A retired corporate executive, enjoying post-retirement as a financial consultant, Peter Dolezal is the author of three books. His most recent, The SMART CANADIAN WEALTH-BUILDER, is now available at Tanner’s Books, and in other bookstores.

 

 

Just Posted

Peninsula firefighters spend the summer in intensive training

No rest for personnel as they improve high tower, role-plays and marina fire fighting skills

VIDEO: RCMP officer killed in the line of duty remembered ‘through the laughter of children’

Sarah Beckett Memorial Playground opens with ceremony in Langford

B.C. police watchdog investigating high-speed crash in Victoria

Police watchdog called in after dramatic early morning crash at Bay and Douglas intersection

Westhills Stadium launches expanded stadium with ceremony, excitement

expanded stadium accommodates 6,000 spectators

NCAA basketball comes to UVic this fall

Eight-team tournament features top university women’s basketball teams Nov. 28-30

Trudeau to meet with U.K. and Japanese prime ministers ahead of G7 summit

French President Emmanuel Macron, this year’s G7 host, has little expectations of a unified front from the leaders

B.C. RCMP plane chases fleeing helicopter as part of major cross-border drug bust

The helicopter eventually landed at a rural property near Chilliwack

Vancouver Island man dead after reported hit-and-run incident

Oceanside RCMP seek public’s help gathering information

Thousands cycle to conquer cancer

The 11th annual Ride to Conquer Cancer took place Saturday morning, Aug. 24 in Surrey, B.C.

PHOTOS: Brazil military begins operations to fight Amazon fires

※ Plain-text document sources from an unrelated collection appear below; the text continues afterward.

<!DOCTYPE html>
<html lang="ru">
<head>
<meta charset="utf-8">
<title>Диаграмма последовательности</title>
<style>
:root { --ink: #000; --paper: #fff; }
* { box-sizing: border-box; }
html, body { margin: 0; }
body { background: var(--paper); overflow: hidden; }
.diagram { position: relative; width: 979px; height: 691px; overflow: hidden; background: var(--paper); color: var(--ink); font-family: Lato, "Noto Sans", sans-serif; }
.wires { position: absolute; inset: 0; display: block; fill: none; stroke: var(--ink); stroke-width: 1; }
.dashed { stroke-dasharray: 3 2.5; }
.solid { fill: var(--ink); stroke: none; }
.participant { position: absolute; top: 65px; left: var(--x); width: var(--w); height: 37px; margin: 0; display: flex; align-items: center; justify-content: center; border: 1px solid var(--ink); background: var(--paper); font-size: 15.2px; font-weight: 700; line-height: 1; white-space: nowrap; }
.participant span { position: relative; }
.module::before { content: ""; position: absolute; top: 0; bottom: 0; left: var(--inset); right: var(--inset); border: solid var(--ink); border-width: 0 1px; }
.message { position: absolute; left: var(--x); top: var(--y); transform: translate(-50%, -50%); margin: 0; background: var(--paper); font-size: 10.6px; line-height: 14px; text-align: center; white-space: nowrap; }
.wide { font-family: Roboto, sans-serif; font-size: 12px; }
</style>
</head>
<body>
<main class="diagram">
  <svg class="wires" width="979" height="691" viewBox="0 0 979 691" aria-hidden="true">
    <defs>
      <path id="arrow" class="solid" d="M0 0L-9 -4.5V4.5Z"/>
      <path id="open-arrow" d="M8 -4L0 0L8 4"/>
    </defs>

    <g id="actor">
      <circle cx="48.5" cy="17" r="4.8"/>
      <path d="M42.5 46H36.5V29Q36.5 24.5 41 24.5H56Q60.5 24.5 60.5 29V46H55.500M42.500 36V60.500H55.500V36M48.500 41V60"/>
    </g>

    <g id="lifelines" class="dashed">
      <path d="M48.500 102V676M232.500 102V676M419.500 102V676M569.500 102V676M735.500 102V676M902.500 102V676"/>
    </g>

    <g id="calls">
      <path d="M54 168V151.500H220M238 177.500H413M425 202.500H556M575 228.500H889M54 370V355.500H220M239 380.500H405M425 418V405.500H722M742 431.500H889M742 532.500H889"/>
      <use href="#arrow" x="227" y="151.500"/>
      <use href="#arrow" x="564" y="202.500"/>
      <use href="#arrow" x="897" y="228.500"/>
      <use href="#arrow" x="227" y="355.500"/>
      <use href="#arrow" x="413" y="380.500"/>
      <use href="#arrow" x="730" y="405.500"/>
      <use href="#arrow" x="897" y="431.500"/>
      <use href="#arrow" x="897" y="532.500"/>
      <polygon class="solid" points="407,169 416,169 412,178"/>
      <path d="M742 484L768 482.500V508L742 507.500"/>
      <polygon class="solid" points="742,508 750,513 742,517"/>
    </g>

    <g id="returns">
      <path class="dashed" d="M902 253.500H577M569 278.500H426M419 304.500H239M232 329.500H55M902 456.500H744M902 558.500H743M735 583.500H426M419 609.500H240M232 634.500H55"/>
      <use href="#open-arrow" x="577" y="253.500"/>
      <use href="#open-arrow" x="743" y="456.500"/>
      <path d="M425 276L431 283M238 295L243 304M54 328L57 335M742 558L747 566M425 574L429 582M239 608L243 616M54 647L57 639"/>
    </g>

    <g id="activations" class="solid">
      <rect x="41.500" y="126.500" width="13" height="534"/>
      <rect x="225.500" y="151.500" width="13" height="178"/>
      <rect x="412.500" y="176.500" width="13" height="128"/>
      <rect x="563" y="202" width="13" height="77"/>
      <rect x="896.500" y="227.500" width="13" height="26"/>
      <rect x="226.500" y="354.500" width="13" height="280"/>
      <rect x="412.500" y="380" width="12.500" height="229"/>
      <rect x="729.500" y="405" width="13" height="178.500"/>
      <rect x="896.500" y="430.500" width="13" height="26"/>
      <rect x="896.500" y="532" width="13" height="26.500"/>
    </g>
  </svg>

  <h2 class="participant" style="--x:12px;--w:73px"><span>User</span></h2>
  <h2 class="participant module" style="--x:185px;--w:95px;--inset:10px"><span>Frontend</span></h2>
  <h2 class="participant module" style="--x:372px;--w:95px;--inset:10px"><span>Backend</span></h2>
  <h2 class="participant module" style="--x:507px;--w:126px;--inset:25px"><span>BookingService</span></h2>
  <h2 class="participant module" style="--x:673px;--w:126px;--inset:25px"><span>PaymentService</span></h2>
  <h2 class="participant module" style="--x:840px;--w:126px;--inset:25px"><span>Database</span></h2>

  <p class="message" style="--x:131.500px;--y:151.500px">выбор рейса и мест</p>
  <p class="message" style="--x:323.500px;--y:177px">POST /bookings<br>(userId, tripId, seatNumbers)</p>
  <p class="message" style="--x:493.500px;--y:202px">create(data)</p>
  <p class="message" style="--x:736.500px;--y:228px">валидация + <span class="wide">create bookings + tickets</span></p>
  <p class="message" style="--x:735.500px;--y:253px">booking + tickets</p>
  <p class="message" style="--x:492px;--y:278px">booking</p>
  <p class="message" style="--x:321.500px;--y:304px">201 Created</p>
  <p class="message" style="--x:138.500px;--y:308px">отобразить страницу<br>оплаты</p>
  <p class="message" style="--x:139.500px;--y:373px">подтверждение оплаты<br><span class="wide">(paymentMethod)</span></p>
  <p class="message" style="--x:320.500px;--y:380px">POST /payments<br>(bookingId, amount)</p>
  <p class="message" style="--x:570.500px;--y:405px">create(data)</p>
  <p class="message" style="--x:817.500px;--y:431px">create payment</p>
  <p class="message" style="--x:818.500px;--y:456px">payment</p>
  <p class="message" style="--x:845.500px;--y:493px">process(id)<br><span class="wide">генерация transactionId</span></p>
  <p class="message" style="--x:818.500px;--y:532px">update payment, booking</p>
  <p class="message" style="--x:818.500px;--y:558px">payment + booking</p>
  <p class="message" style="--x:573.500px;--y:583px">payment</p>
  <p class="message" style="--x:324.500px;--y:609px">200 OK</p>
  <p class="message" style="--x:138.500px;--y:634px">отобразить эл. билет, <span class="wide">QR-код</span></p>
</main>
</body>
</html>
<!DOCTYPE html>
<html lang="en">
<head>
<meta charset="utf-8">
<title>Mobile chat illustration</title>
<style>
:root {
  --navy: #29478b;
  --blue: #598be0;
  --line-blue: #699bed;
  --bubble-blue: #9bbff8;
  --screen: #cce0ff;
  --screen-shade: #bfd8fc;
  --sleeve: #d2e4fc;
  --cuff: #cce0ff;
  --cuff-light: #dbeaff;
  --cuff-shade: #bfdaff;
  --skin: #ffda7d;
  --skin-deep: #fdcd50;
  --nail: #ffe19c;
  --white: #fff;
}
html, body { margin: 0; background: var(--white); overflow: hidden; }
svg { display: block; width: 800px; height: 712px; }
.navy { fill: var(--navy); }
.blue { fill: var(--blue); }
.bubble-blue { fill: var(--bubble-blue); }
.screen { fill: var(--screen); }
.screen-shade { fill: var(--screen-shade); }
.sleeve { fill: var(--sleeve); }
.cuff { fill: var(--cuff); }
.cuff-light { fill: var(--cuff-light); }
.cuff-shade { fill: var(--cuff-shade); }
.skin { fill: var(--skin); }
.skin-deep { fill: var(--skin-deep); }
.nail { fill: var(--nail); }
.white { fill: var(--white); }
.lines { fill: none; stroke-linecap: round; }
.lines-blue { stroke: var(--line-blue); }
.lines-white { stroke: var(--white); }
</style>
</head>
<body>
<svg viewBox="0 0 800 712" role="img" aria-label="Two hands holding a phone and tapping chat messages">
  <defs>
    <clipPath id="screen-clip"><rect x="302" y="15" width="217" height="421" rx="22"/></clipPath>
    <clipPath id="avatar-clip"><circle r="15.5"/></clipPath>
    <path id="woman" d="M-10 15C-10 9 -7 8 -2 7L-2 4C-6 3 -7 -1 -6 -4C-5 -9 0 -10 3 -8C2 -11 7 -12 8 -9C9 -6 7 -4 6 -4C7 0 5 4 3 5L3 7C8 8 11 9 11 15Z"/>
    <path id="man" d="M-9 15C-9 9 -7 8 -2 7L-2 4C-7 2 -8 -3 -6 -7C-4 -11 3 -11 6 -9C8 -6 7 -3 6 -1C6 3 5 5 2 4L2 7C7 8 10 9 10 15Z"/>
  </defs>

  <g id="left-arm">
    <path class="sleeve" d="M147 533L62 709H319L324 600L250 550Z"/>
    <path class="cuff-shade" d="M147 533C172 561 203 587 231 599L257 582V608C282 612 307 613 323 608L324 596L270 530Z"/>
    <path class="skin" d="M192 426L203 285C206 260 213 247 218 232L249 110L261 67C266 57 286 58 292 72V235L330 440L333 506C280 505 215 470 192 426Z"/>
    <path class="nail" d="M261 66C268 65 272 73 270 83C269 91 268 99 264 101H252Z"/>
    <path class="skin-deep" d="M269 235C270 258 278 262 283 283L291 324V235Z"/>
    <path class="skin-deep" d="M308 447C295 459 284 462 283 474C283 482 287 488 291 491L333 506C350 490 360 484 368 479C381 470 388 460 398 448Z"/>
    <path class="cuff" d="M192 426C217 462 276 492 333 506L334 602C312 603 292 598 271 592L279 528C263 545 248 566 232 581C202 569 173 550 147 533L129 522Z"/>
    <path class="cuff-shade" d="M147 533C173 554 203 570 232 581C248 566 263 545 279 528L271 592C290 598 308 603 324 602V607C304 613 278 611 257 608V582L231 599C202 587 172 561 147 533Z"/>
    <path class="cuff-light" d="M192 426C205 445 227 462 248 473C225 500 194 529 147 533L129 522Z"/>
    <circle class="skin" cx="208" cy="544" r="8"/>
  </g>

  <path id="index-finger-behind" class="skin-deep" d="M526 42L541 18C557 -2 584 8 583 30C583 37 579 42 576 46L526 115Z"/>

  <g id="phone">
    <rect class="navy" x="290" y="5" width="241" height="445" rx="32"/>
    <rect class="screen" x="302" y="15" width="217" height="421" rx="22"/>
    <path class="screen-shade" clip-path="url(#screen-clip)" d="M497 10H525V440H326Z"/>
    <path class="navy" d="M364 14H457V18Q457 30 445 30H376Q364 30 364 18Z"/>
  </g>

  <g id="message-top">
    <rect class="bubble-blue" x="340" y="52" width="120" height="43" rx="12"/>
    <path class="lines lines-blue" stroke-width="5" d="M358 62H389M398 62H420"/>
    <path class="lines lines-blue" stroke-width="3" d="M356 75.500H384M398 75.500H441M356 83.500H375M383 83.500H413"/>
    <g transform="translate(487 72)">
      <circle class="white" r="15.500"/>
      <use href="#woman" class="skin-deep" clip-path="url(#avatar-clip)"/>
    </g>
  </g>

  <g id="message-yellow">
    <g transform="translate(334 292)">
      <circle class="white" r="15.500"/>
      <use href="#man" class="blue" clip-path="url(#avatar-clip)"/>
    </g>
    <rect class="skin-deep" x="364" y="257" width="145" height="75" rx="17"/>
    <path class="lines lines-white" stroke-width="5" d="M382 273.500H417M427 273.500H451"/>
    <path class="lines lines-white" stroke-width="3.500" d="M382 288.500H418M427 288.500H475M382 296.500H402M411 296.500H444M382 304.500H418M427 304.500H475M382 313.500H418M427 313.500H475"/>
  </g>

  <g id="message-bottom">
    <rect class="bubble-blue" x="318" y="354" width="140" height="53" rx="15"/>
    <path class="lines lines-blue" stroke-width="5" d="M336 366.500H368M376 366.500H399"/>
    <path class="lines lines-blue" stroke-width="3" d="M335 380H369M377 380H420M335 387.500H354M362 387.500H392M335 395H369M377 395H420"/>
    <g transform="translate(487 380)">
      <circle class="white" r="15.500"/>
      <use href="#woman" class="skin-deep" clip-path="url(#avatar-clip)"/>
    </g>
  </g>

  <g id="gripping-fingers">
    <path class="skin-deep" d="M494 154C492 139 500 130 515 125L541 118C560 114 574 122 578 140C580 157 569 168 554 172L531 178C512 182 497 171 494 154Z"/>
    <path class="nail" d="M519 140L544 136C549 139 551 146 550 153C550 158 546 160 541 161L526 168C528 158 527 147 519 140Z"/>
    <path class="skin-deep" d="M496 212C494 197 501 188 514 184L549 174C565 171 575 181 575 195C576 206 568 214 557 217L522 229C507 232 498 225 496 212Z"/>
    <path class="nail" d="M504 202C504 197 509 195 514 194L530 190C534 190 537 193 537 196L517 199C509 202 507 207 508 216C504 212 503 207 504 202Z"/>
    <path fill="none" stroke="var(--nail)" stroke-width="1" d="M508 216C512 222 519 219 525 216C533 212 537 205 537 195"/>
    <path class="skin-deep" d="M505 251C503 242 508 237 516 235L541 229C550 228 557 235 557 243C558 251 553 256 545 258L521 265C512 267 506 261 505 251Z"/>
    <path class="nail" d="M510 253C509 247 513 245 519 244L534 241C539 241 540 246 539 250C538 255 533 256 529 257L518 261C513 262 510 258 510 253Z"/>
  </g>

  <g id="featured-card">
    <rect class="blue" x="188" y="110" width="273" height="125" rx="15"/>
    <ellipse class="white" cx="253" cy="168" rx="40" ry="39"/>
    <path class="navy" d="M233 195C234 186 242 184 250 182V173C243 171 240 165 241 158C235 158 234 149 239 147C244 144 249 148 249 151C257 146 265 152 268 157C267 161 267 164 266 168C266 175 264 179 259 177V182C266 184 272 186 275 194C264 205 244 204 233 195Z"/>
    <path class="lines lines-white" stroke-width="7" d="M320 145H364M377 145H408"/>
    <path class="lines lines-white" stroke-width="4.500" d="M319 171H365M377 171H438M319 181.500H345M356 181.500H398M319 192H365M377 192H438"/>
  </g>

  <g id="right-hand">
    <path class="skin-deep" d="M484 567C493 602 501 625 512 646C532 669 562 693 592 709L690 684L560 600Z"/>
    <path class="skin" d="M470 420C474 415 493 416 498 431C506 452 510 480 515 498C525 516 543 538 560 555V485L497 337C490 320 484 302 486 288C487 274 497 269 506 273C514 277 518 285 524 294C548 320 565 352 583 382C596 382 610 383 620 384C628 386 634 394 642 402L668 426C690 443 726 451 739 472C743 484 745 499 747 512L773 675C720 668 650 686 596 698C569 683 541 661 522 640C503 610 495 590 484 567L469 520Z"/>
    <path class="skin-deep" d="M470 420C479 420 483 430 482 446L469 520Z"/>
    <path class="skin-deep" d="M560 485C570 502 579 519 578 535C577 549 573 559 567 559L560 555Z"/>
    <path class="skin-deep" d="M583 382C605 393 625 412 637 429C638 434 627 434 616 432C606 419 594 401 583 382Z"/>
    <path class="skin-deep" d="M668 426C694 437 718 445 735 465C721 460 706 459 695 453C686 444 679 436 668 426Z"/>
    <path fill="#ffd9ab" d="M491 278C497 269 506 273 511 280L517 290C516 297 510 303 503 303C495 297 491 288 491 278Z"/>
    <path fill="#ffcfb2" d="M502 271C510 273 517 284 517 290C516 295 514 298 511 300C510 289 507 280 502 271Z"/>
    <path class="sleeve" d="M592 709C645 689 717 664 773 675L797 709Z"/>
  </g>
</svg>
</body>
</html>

Amazon fires have become a global issue, escalating tensions between Brazil and European countries

Racist confrontation in Richmond parking lot caught on camera

Woman can be heard yelling racial slurs, swear words at woman in apparent parking dispute

Groups ready campaign to help young voters identify ‘fake news’ in election

The media literacy campaign to focus on identifying misinformation and suspicious sources online

Big rally in northern B.C. draws attention to continuing lumber crisis

Mayor Joan Atkinson says about 400 workers have been directly affected by the closure of the Canfor mill

Orangeville Northmen take Minto Cup at Langley Events Centre

Swept best-of-five series 3-0 over Victoria Shamrocks

Most Read